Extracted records
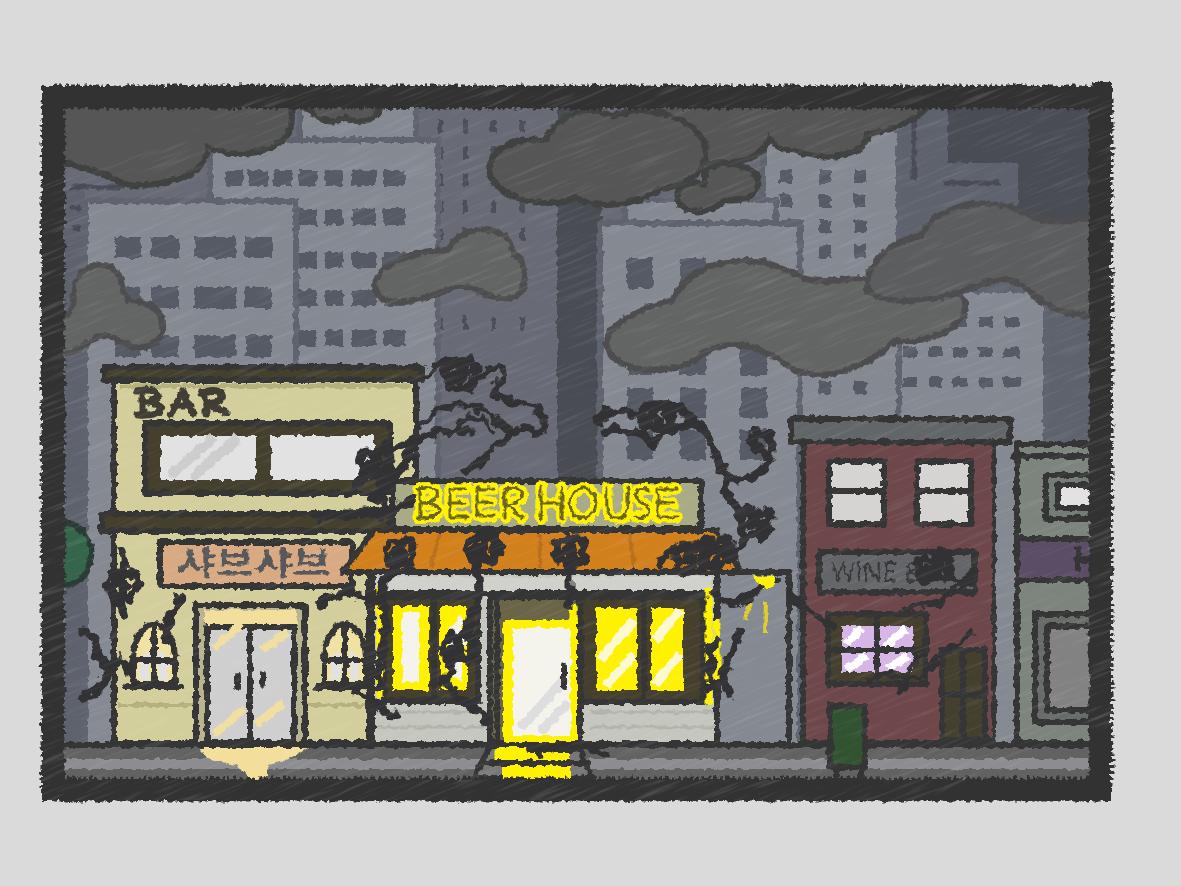
<!DOCTYPE html>
<html lang="en">
<head>
<meta charset="utf-8">
<title>Night street with a beer house</title>
<style>
:root{--paper:#dadada;--ink:#343436;--frame:#323232;--far:#676b75;--deep:#494d52;--tower:#858992;--edge:#5f636e;--pane:#555a65;--cream:#d3cf9c;--light:#fff200;--orange:#d2801f;--brick:#6d4649;--wood:#45412f;--glass:#e2e2e2}
html,body{margin:0;height:100%;overflow:hidden;background:var(--paper)}
svg{display:block;width:1181px;height:886px}
.far{fill:var(--far)}
.deep{fill:var(--deep)}
.tower{fill:var(--tower);stroke:var(--edge);stroke-width:6}
.pane{fill:var(--pane)}
.storm{fill:#545654;stroke:#414342;stroke-width:6}
.cloud{fill:#646565;stroke:#4d4e4f;stroke-width:6}
.line{fill:none;stroke:var(--ink);stroke-width:6;stroke-linecap:round;stroke-linejoin:round}
.box{stroke:var(--ink);stroke-width:6;stroke-linejoin:round}
.cream{fill:var(--cream)}.wood{fill:var(--wood)}.glass{fill:var(--glass)}.glow{fill:var(--light)}.brick{fill:var(--brick)}
.vine{fill:none;stroke:#303034;stroke-width:9;stroke-linecap:round;stroke-linejoin:round}
.twig{stroke-width:6}
.letters{fill:none;stroke-linecap:round;stroke-linejoin:round}
.korean{font:700 33px "Noto Sans CJK KR",sans-serif;fill:#59585a}
.wine{font:400 28px "Open Sans","Noto Sans",sans-serif;fill:#38393b}
</style>
</head>
<body>
<svg viewBox="0 0 1181 886" role="img" aria-label="Crayon drawing of a dark city street with a lit beer house">
<defs>
<filter id="crayon" x="0" y="0" width="1181" height="886" filterUnits="userSpaceOnUse"><feTurbulence type="fractalNoise" baseFrequency=".16" numOctaves="2" seed="4"/><feDisplacementMap in="SourceGraphic" scale="6" xChannelSelector="R" yChannelSelector="G"/></filter>
<filter id="scribble" x="0" y="0" width="1181" height="886" filterUnits="userSpaceOnUse"><feTurbulence type="fractalNoise" baseFrequency=".09" numOctaves="2" seed="9"/><feDisplacementMap in="SourceGraphic" scale="15" xChannelSelector="R" yChannelSelector="G"/></filter>
<filter id="grain" x="0" y="0" width="100%" height="100%"><feTurbulence type="fractalNoise" baseFrequency=".018 .3" numOctaves="2" seed="7"/><feColorMatrix values="0 0 0 0 .8 0 0 0 0 .8 0 0 0 0 .82 2.6 0 0 0 -1.35"/></filter>
<clipPath id="panel"><rect x="55" y="98" width="1044" height="692"/></clipPath>
<clipPath id="frameArea"><path clip-rule="evenodd" d="M41 87H1112V800H41ZM65 107V780H1088V107Z"/></clipPath>
<g id="rowLeft" class="pane"><path d="M115 0h26v21h-26zM151 0h28v21h-28zM194 0h42v21h-42zM245 0h27v21h-27z"/></g>
<g id="rowBack" class="pane"><path d="M299 0h18v16h-18zM325 0h18v16h-18zM352 0h24v16h-24zM383 0h22v16h-22z"/></g>
<g id="rowMid" class="pane"><path d="M627 0h26v30h-26zM680 0h26v30h-26zM740 0h27v30h-27z"/></g>
<g id="rowSlim" class="pane"><path d="M780 0h12v13h-12zM819 0h12v13h-12zM854 0h12v13h-12z"/></g>
<g id="rowRight" class="pane"><path d="M903 0h14v10h-14zM928 0h14v10h-14zM953 0h14v10h-14zM979 0h14v10h-14zM1004 0h16v10h-16z"/></g>
<g id="rowSlit"><path d="M438 0h5v13h-5zM463 0h5v13h-5zM491 0h5v13h-5zM520 0h5v13h-5z" fill="#4b4f59"/></g>
<g id="archWindow"><path class="box" fill="#f0e2a2" d="M-21 66V40C-20 16-8 6 0 6S20 16 21 40V66Z"/><path class="glass" d="M-14 40V62H-5V32ZM5 32V62H14V40Z"/><path class="line" d="M0 8V64M-20 42H20M-28 69H28"/></g>
<path id="leaves" class="vine" d="M-12 5C-20-6-6-16 1-8C6-18 20-8 13 1C20 9 6 17 1 9C-2 17-14 14-12 5ZM-5 1C0-5 6 0 3 5"/>
</defs>

<g clip-path="url(#panel)">
<g id="skyline" filter="url(#crayon)">
<rect class="far" x="50" y="95" width="1060" height="700"/>
<path class="deep" d="M557 100h45v380h-45zM948 100h145v130H948z"/>
<path fill="#5d626c" d="M897 107h51v200h-51zM945 163h73v150h-73zM1045 300h45v150h-45zM65 190h20v560H65z"/>
<path d="M943 183H1000M70 187H125M71 208H80M71 228H80M914 120V180" stroke="#484c56" stroke-width="5"/>
<use href="#rowSlit" y="120"/><use href="#rowSlit" y="146"/><use href="#rowSlit" y="173"/><use href="#rowSlit" y="200"/><use href="#rowSlit" y="228"/><use href="#rowSlit" y="317"/>
<rect class="tower" x="300" y="95" width="116" height="50"/>
<rect class="tower" x="210" y="140" width="228" height="350"/>
<path class="pane" d="M225 170h18v16h-18zM248 170h20v16h-20zM273 170h19v16h-19z"/>
<use href="#rowBack" y="170"/><use href="#rowBack" y="209"/><use href="#rowBack" y="252"/><use href="#rowBack" y="290"/><use href="#rowBack" y="330"/>
<rect class="tower" x="85" y="201" width="211" height="560"/>
<use href="#rowLeft" y="237"/><use href="#rowLeft" y="287"/><use href="#rowLeft" y="336"/>
<rect class="tower" x="763" y="130" width="136" height="640"/>
<use href="#rowSlim" y="170"/><use href="#rowSlim" y="194"/><use href="#rowSlim" y="220"/><use href="#rowSlim" y="245"/><use href="#rowSlim" y="381"/>
<rect class="tower" x="899" y="290" width="147" height="480"/>
<use href="#rowRight" y="317"/><use href="#rowRight" y="347"/><use href="#rowRight" y="377"/>
<rect class="tower" x="625" y="200" width="151" height="30"/>
<path class="tower" d="M600 223H800V760H600Z"/>
<use href="#rowMid" y="258"/><use href="#rowMid" y="345"/><use href="#rowMid" y="388"/><use href="#rowMid" y="430"/>
</g>

<g id="clouds" filter="url(#crayon)">
<path class="storm" d="M300 100C315 122 332 125 345 118C365 126 375 120 388 100Z"/>
<path class="storm" d="M55 90H285C302 128 285 145 262 151C238 157 222 153 208 147C206 166 192 177 170 181C145 187 124 188 112 178C98 173 80 164 55 162Z"/>
<path class="storm" d="M650 90H940C925 116 905 128 868 134C866 153 835 164 795 151C783 150 776 148 770 138C762 155 750 160 730 163H680Z"/>
<path class="storm" d="M545 140C560 112 590 105 612 116C650 103 696 118 705 145C709 170 690 187 660 189C640 204 600 211 575 198C540 211 495 197 489 171C489 148 515 137 545 140Z"/>
<path class="storm" d="M705 171C715 160 742 161 757 175C762 191 750 203 725 200C710 216 680 215 677 198C676 186 690 181 705 184Z"/>
<path class="cloud" d="M55 355V318C77 318 73 300 74 287C80 260 118 256 122 285C124 293 126 302 138 302C168 303 171 340 148 346C127 352 119 336 103 336C88 337 80 355 55 355Z"/>
<path class="cloud" d="M375 284C380 260 425 248 448 251C460 220 515 224 513 254C530 261 529 296 510 298C485 301 472 280 450 289C429 296 414 303 397 302C383 301 375 296 375 284Z"/>
<path class="cloud" d="M606 344C607 325 640 307 672 301C695 255 755 252 795 274C825 292 860 267 895 285C925 278 970 286 965 311C957 334 923 343 895 341C870 365 820 389 785 364C750 338 718 340 695 360C665 377 611 372 606 344Z"/>
<path class="cloud" style="fill:#5c5d5f" d="M867 290C865 262 892 240 921 236C935 204 985 195 1023 212C1050 228 1070 219 1100 219V316C1065 317 1046 306 1030 292C1010 271 990 281 970 289C945 299 888 309 867 290Z"/>
</g>

<g id="street" filter="url(#crayon)">
<rect x="50" y="743" width="1060" height="50" fill="#626263"/>
<rect x="50" y="759" width="1060" height="10" fill="#8d8d91"/>
<path class="line" d="M55 745H1100"/>
<path fill="#f3df9b" d="M200 748H308L288 760 268 765V775L250 781 238 766 207 758Z"/>
<path fill="#36654b" stroke="#2c3a34" stroke-width="6" d="M55 522C80 520 96 540 90 561C87 582 70 588 55 585Z"/>
</g>

<g id="bar" filter="url(#crayon)">
<rect class="box cream" x="114" y="376" width="302" height="146"/>
<rect class="box wood" x="104" y="367" width="318" height="13"/>
<rect class="box cream" x="114" y="530" width="256" height="213"/>
<path d="M118 705H200M308 705H368M120 386H410" stroke="#b5b17d" stroke-width="4"/>
<rect class="box wood" x="102" y="514" width="288" height="17"/>
<rect class="box wood" x="145" y="423" width="245" height="70"/>
<path class="glass" d="M161 436h95v44h-95zM271 436h103v44h-103z"/>
<path d="M170 476 214 437M192 478 238 437" stroke="#cdcdcd" stroke-width="10"/>
<g class="letters" role="img" aria-label="BAR" stroke="#3f3e34" stroke-width="7"><path d="M142 392V415M137 391C160 386 166 400 146 402C171 403 164 417 138 415M171 415 183 391 193 414M174 406H191M206 392V414M201 393C225 384 231 402 207 404L227 413"/></g>
<rect class="box" x="160" y="542" width="192" height="44" fill="#d8aa83"/>
<use href="#archWindow" x="154" y="618"/><use href="#archWindow" x="345" y="618"/>
<rect class="box" x="196" y="605" width="109" height="139" fill="#b8b490"/>
<rect x="205" y="610" width="92" height="16" fill="#f3df9b"/>
<path class="box" fill="#cfcfcf" d="M207 627H294V742H207ZM250 627V742"/>
<path d="M214 648 242 624M214 735 244 708M256 724 284 703M262 650 288 632" stroke="#f0dfa0" stroke-width="8"/>
<path class="line" d="M238 676V687M263 673V685" stroke-width="8"/>
<text class="korean" x="177" y="575" textLength="154" lengthAdjust="spacingAndGlyphs">샤브샤브</text>
</g>

<g id="beerHouse" filter="url(#crayon)">
<rect class="box" x="369" y="568" width="348" height="176" fill="#c5c7bf"/>
<path d="M374 712H488M590 712H714M374 727H488M590 727H714" stroke="#b2b4ac" stroke-width="3"/>
<rect class="box" x="393" y="481" width="308" height="48" fill="#a9aa86"/>
<path class="box" fill="var(--orange)" d="M374 530H716L741 572H343Z"/>
<path d="M440 534 430 568M540 534V568M630 534 634 568" stroke="#b96f1c" stroke-width="4"/>
<rect x="376" y="577" width="335" height="14" fill="#d0d1cb"/>
<path class="line" d="M374 593H712M372 575V743"/>
<g class="box wood"><path d="M384 597H478V702H384ZM581 597H703V702H581Z"/><path fill="#6a6546" d="M490 597H580V743H490Z"/></g>
<path class="glow" d="M393 606h36v84h-36zM440 606h27v83h-27zM596 608h41v83h-41zM651 608h32v83h-32zM503 620h74v122h-74z"/>
<path fill="#f4f3ec" d="M402 612h17v70h-17zM447 632l15-18v68l-15-12zM513 628h58v108h-58z"/>
<path d="M600 660 634 620M606 686 634 655M655 640 680 610M655 684 680 654M446 660 465 640" stroke="#fbf8d2" stroke-width="9"/>
<path d="M520 728 566 678M540 732 568 703" stroke="#dedede" stroke-width="9"/>
<path class="line" d="M434 600V698M644 600V698M384 700H478M581 702H703M497 600V740M564 665V687"/>
<path d="M380 588V698M709 588V704M573 603V620M717 620V680" stroke="var(--light)" stroke-width="7"/>
<path class="box" fill="#777779" d="M490 746H578L592 778H474Z"/>
<path class="glow" d="M497 747H570V778H503V766H492Z"/>
<path class="line" d="M481 763H588M530 749H575"/>
<g class="letters" role="img" aria-label="BEER HOUSE"><path id="beerLetters" stroke="var(--light)" stroke-width="11" d="M420 490V517M418 489C442 483 444 501 422 503C449 503 442 520 418 518M466 489H450V517H467M450 503H464M493 489H477V516H494M477 502H491M505 518V489C528 484 528 503 507 504L522 518M541 487V519M562 487V519M541 503H562M582 488C565 490 567 519 582 518C601 518 600 487 582 488M607 488C606 511 607 519 618 518C629 519 628 505 628 488M649 490C636 484 632 499 643 503C655 508 648 522 635 516M676 489H658V517H677M658 503H674"/><use href="#beerLetters" class="letterCore"/><path stroke="#6b6522" stroke-width="3" d="M420 490V517M418 489C442 483 444 501 422 503C449 503 442 520 418 518M466 489H450V517H467M450 503H464M493 489H477V516H494M477 502H491M505 518V489C528 484 528 503 507 504L522 518M541 487V519M562 487V519M541 503H562M582 488C565 490 567 519 582 518C601 518 600 487 582 488M607 488C606 511 607 519 618 518C629 519 628 505 628 488M649 490C636 484 632 499 643 503C655 508 648 522 635 516M676 489H658V517H677M658 503H674"/></g>
<path class="line" d="M740 572H789V743M760 580H778"/>
<path class="glow" d="M754 576H777L772 588H758Z"/>
<path d="M750 603 745 620M766 602 765 634" stroke="#e0cb2e" stroke-width="4"/>
</g>

<g id="wineShop" filter="url(#crayon)">
<rect class="box brick" x="803" y="440" width="192" height="303"/>
<rect x="996" y="444" width="18" height="298" fill="var(--tower)"/>
<rect class="box" x="791" y="419" width="219" height="23" fill="#646667"/>
<path class="box" fill="#d6d3d3" stroke-width="8" d="M829 461H884V524H829ZM917 461H971V524H917Z"/>
<path class="line" d="M830 491H884M917 491H971"/>
<rect class="box" x="819" y="552" width="156" height="40" fill="#636567"/>
<text class="wine" x="831" y="582" textLength="92" lengthAdjust="spacingAndGlyphs">WINE &amp;</text>
<rect class="box wood" x="828" y="614" width="98" height="70"/>
<rect x="842" y="626" width="71" height="46" fill="#d6b6e8"/>
<path d="M846 644 862 628M884 648 906 629M846 670 866 656M888 668 908 656" stroke="#fff" stroke-width="8"/>
<path class="line" d="M877 618V678M832 650H922"/>
<rect class="box wood" x="942" y="650" width="43" height="90"/>
<path class="line" d="M963 654V738M945 695H982M940 741H988"/>
<path class="line" d="M836 768V778M861 768V778"/>
<rect class="box" x="830" y="706" width="35" height="61" fill="#315332"/>
</g>

<g id="cornerShop" filter="url(#crayon)">
<rect class="box" x="1017" y="444" width="90" height="299" fill="#7b847d"/>
<path class="line" d="M1014 456H1095"/>
<rect class="box" x="1046" y="475" width="60" height="44" fill="#737b75"/>
<rect class="box glass" x="1058" y="485" width="50" height="23"/>
<rect class="box" x="1017" y="539" width="90" height="41" fill="#5c4e66"/>
<path class="line" role="img" aria-label="H" d="M1078 549V570M1078 560H1095" stroke-width="4"/>
<rect class="box" x="1035" y="614" width="70" height="108" fill="#676c68"/>
<rect class="box" x="1047" y="626" width="60" height="84" fill="#828283"/>
</g>

<g id="vines" filter="url(#scribble)">
<path class="vine" d="M316 517C350 510 380 520 410 500M350 495C370 468 375 445 395 448C425 440 440 425 470 430M372 500C395 480 405 465 412 445M360 470C380 450 390 500 380 515"/>
<path class="vine twig" d="M425 375C450 350 470 360 465 380C440 370 455 395 470 390C485 370 505 350 503 380C485 395 500 400 535 407C555 425 545 440 520 427C500 440 490 455 465 473M420 425C440 400 475 395 510 432M450 435C465 405 485 420 495 432"/>
<path class="vine" d="M598 419C615 405 640 413 645 425C660 395 682 405 690 420C715 430 708 455 730 475C715 495 740 510 765 525C750 545 735 535 735 560M605 430C625 428 640 430 655 445C665 425 675 430 690 425M735 480C765 480 775 460 770 435C745 425 750 450 765 455"/>
<path class="vine" d="M122 550C128 575 115 590 125 615M180 598C170 615 160 625 175 655M85 632C105 645 90 670 115 665C100 685 95 695 82 697M110 665C125 650 130 670 137 685"/>
<path class="vine" d="M320 605C345 580 360 600 380 600C395 625 375 650 380 690M358 690C380 700 385 720 395 715M480 600C462 630 455 650 445 680C460 705 475 705 486 720M405 540C395 570 385 575 380 600M486 530C475 550 478 560 480 590M570 545V605"/>
<path class="vine" d="M660 562C680 540 710 540 730 556M715 595C735 610 740 600 760 590M740 630C740 650 710 670 732 695M790 590C800 615 820 612 830 625M716 640C705 660 715 675 709 690"/>
<path class="vine twig" d="M915 560C950 555 950 580 920 575C945 575 965 590 972 570M905 608C930 610 950 595 972 580M870 680C900 665 910 690 930 670C935 655 955 650 972 632M900 690C915 675 905 660 920 655M540 752C570 740 590 745 606 756"/>
<use href="#leaves" x="460" y="374"/><use href="#leaves" x="655" y="416"/><use href="#leaves" x="375" y="462"/><use href="#leaves" x="400" y="552"/><use href="#leaves" x="482" y="548"/><use href="#leaves" x="570" y="550"/><use href="#leaves" x="690" y="558"/><use href="#leaves" x="715" y="552"/><use href="#leaves" x="122" y="584"/><use href="#leaves" x="755" y="524"/><use href="#leaves" x="458" y="648"/><use href="#leaves" x="935" y="568"/>
</g>
<rect id="chalkGrain" x="-100" y="0" width="1400" height="900" transform="rotate(-22 590 443)" filter="url(#grain)" opacity=".13"/>
</g>

<g id="frame">
<path filter="url(#crayon)" fill="none" stroke="var(--frame)" stroke-width="22" d="M53 97H1100V790H53Z"/>
<path filter="url(#crayon)" fill="none" stroke="var(--frame)" stroke-width="25" stroke-dasharray="3 3" d="M53 97H1101V789H53Z"/>
<rect filter="url(#crayon)" x="1093" y="82" width="19" height="30" fill="var(--frame)"/>
<g clip-path="url(#frameArea)"><rect x="-100" y="0" width="1400" height="900" transform="rotate(-22 590 443)" filter="url(#grain)" opacity=".2"/></g>
</g>
</svg>
</body>
</html>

→ EXERCISE REQUIREMENTS: Looking over the entries above, how many lines contain the string "cream"? State the number and nothing else.

→ YOUR RESPONSE: 4